> **Records to use**
******************************

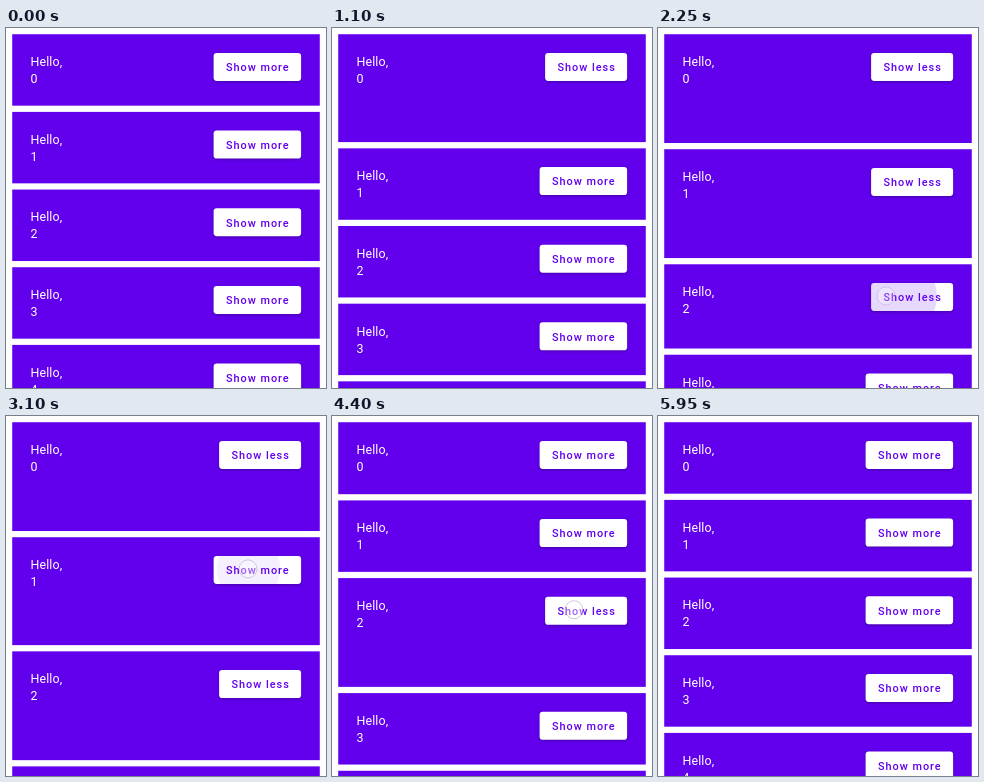
These frames come from a looping animation (320 by 360 pixels, 6000 ms). An HTML page with a canvas:

```html
<!DOCTYPE html>
<html lang="en">
<head>
<meta charset="utf-8">
<title>Expanding list</title>
<style>
  html, body { margin: 0; width: 100%; height: 100%; overflow: hidden; background: #fff; }
  canvas { display: block; }
</style>
</head>
<body>
<canvas width="320" height="360"></canvas>
<script>
const ctx = document.querySelector('canvas').getContext('2d');
const LOOP = 6000;
const DP = 320 / 411.43;
const PURPLE = '#6200ee';
const FONT = 'Roboto, Arial, sans-serif';
const GAP = 8 * DP, PAD = 24 * DP, EXTRA = 48 * DP;
const CARD_H = 71.45, CARD_W = 320 - 2 * GAP;
const BTN_RIGHT = 320 - GAP - PAD, BTN_H = 36 * DP;

// Each tap toggles one card; time is the release, x the finger position.
const taps = [
  { time: 555, card: 0, x: 224 },
  { time: 1355, card: 1, x: 224 },
  { time: 2180, card: 2, x: 228 },
  { time: 3085, card: 1, x: 242 },
  { time: 3800, card: 0, x: 242 },
  { time: 4500, card: 2, x: 242 }
];

const clamp = v => Math.min(1, Math.max(0, v));
const mix = (a, b, k) => a + (b - a) * k;
const easeOut = k => 1 - (1 - k) ** 3;

// Step response of a spring with stiffness 200 and damping ratio 0.5.
function spring(ms) {
  if (ms <= 0) return 0;
  const s = ms / 1000, decay = Math.sqrt(200) / 2, w = decay * Math.sqrt(3);
  return 1 - Math.exp(-decay * s) * (Math.cos(w * s) + decay / w * Math.sin(w * s));
}

function cardState(card, t) {
  let open = false, amount = 0;
  for (const tap of taps) {
    if (tap.card !== card) continue;
    const dir = open ? -1 : 1;
    amount += dir * spring(t - tap.time);
    if (t >= tap.time) open = !open;
    else break;
  }
  return { open, extra: Math.max(0, amount) * EXTRA };
}

function text(str, x, y, size, weight, color, spacing) {
  ctx.font = `${weight} ${size * DP}px ${FONT}`;
  ctx.letterSpacing = spacing * DP + 'px';
  ctx.fillStyle = color;
  ctx.fillText(str, x, y);
}

function disc(x, y, r, color) {
  ctx.fillStyle = color;
  ctx.beginPath();
  ctx.arc(x, y, r, 0, 7);
  ctx.fill();
}

function ripple(tap, age, left, width, top) {
  if (age < 0 || age > 375) return;
  const k = clamp(age / 225);
  const alpha = 0.15 * clamp((age + 15) / 75) * clamp((375 - age) / 150);
  const cy = top + BTN_H / 2;
  const r = mix(width * 0.3, Math.hypot(width, BTN_H) / 2 + 10 * DP, easeOut(k));
  disc(mix(tap.x, left + width / 2, k), mix(cy - 1, cy, k), r, `rgba(98,0,238,${alpha})`);
}

function finger(tap, age, top) {
  const alpha = clamp((age + 120) / 20) * clamp((200 - age) / 200);
  if (!alpha) return;
  ctx.globalAlpha = alpha;
  disc(tap.x, top + BTN_H / 2 - 1, 9, 'rgba(255,255,255,.4)');
  ctx.strokeStyle = 'rgba(160,140,190,.5)';
  ctx.lineWidth = 1;
  ctx.stroke();
  ctx.globalAlpha = 1;
}

function button(card, open, y, t) {
  const width = open ? 82 : 87.5, left = BTN_RIGHT - width, top = y + PAD;
  const mine = taps.filter(tap => tap.card === card);
  ctx.save();
  ctx.beginPath();
  ctx.roundRect(left, top, width, BTN_H, 4 * DP);
  ctx.shadowColor = 'rgba(0,0,0,.3)';
  ctx.shadowBlur = 3;
  ctx.shadowOffsetY = 1;
  ctx.fillStyle = '#fff';
  ctx.fill();
  ctx.shadowColor = 'transparent';
  ctx.clip();
  text(open ? 'Show less' : 'Show more', left + 16 * DP, top + 18.3, 14, 500, PURPLE, 1.25);
  for (const tap of mine) ripple(tap, t - tap.time, left, width, top);
  ctx.restore();
  for (const tap of mine) finger(tap, t - tap.time, top);
}

function draw(t) {
  ctx.fillStyle = '#fff';
  ctx.fillRect(0, 0, 320, 360);
  let y = GAP;
  for (let card = 0; card < 5; card++) {
    const { open, extra } = cardState(card, t);
    ctx.fillStyle = PURPLE;
    ctx.fillRect(GAP, y, CARD_W, CARD_H + extra);
    text('Hello,', GAP + PAD - 0.4, y + 31.9, 16, 400, '#fff', 0.15);
    text(String(card), GAP + PAD - 0.4, y + 48.9, 16, 400, '#fff', 0.15);
    button(card, open, y, t);
    y += CARD_H + extra + GAP;
  }
}

const start = performance.now();
function frame() {
  draw((performance.now() - start) % LOOP);
  requestAnimationFrame(frame);
}
frame();
</script>
</body>
</html>
```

******************************

> **What this task involves**
Give back the full listing exactly, with pictures dropped.

> **Solution**
These frames come from a looping animation (320 by 360 pixels, 6000 ms). An HTML page with a canvas:

```html
<!DOCTYPE html>
<html lang="en">
<head>
<meta charset="utf-8">
<title>Expanding list</title>
<style>
  html, body { margin: 0; width: 100%; height: 100%; overflow: hidden; background: #fff; }
  canvas { display: block; }
</style>
</head>
<body>
<canvas width="320" height="360"></canvas>
<script>
const ctx = document.querySelector('canvas').getContext('2d');
const LOOP = 6000;
const DP = 320 / 411.43;
const PURPLE = '#6200ee';
const FONT = 'Roboto, Arial, sans-serif';
const GAP = 8 * DP, PAD = 24 * DP, EXTRA = 48 * DP;
const CARD_H = 71.45, CARD_W = 320 - 2 * GAP;
const BTN_RIGHT = 320 - GAP - PAD, BTN_H = 36 * DP;

// Each tap toggles one card; time is the release, x the finger position.
const taps = [
  { time: 555, card: 0, x: 224 },
  { time: 1355, card: 1, x: 224 },
  { time: 2180, card: 2, x: 228 },
  { time: 3085, card: 1, x: 242 },
  { time: 3800, card: 0, x: 242 },
  { time: 4500, card: 2, x: 242 }
];

const clamp = v => Math.min(1, Math.max(0, v));
const mix = (a, b, k) => a + (b - a) * k;
const easeOut = k => 1 - (1 - k) ** 3;

// Step response of a spring with stiffness 200 and damping ratio 0.5.
function spring(ms) {
  if (ms <= 0) return 0;
  const s = ms / 1000, decay = Math.sqrt(200) / 2, w = decay * Math.sqrt(3);
  return 1 - Math.exp(-decay * s) * (Math.cos(w * s) + decay / w * Math.sin(w * s));
}

function cardState(card, t) {
  let open = false, amount = 0;
  for (const tap of taps) {
    if (tap.card !== card) continue;
    const dir = open ? -1 : 1;
    amount += dir * spring(t - tap.time);
    if (t >= tap.time) open = !open;
    else break;
  }
  return { open, extra: Math.max(0, amount) * EXTRA };
}

function text(str, x, y, size, weight, color, spacing) {
  ctx.font = `${weight} ${size * DP}px ${FONT}`;
  ctx.letterSpacing = spacing * DP + 'px';
  ctx.fillStyle = color;
  ctx.fillText(str, x, y);
}

function disc(x, y, r, color) {
  ctx.fillStyle = color;
  ctx.beginPath();
  ctx.arc(x, y, r, 0, 7);
  ctx.fill();
}

function ripple(tap, age, left, width, top) {
  if (age < 0 || age > 375) return;
  const k = clamp(age / 225);
  const alpha = 0.15 * clamp((age + 15) / 75) * clamp((375 - age) / 150);
  const cy = top + BTN_H / 2;
  const r = mix(width * 0.3, Math.hypot(width, BTN_H) / 2 + 10 * DP, easeOut(k));
  disc(mix(tap.x, left + width / 2, k), mix(cy - 1, cy, k), r, `rgba(98,0,238,${alpha})`);
}

function finger(tap, age, top) {
  const alpha = clamp((age + 120) / 20) * clamp((200 - age) / 200);
  if (!alpha) return;
  ctx.globalAlpha = alpha;
  disc(tap.x, top + BTN_H / 2 - 1, 9, 'rgba(255,255,255,.4)');
  ctx.strokeStyle = 'rgba(160,140,190,.5)';
  ctx.lineWidth = 1;
  ctx.stroke();
  ctx.globalAlpha = 1;
}

function button(card, open, y, t) {
  const width = open ? 82 : 87.5, left = BTN_RIGHT - width, top = y + PAD;
  const mine = taps.filter(tap => tap.card === card);
  ctx.save();
  ctx.beginPath();
  ctx.roundRect(left, top, width, BTN_H, 4 * DP);
  ctx.shadowColor = 'rgba(0,0,0,.3)';
  ctx.shadowBlur = 3;
  ctx.shadowOffsetY = 1;
  ctx.fillStyle = '#fff';
  ctx.fill();
  ctx.shadowColor = 'transparent';
  ctx.clip();
  text(open ? 'Show less' : 'Show more', left + 16 * DP, top + 18.3, 14, 500, PURPLE, 1.25);
  for (const tap of mine) ripple(tap, t - tap.time, left, width, top);
  ctx.restore();
  for (const tap of mine) finger(tap, t - tap.time, top);
}

function draw(t) {
  ctx.fillStyle = '#fff';
  ctx.fillRect(0, 0, 320, 360);
  let y = GAP;
  for (let card = 0; card < 5; card++) {
    const { open, extra } = cardState(card, t);
    ctx.fillStyle = PURPLE;
    ctx.fillRect(GAP, y, CARD_W, CARD_H + extra);
    text('Hello,', GAP + PAD - 0.4, y + 31.9, 16, 400, '#fff', 0.15);
    text(String(card), GAP + PAD - 0.4, y + 48.9, 16, 400, '#fff', 0.15);
    button(card, open, y, t);
    y += CARD_H + extra + GAP;
  }
}

const start = performance.now();
function frame() {
  draw((performance.now() - start) % LOOP);
  requestAnimationFrame(frame);
}
frame();
</script>
</body>
</html>
```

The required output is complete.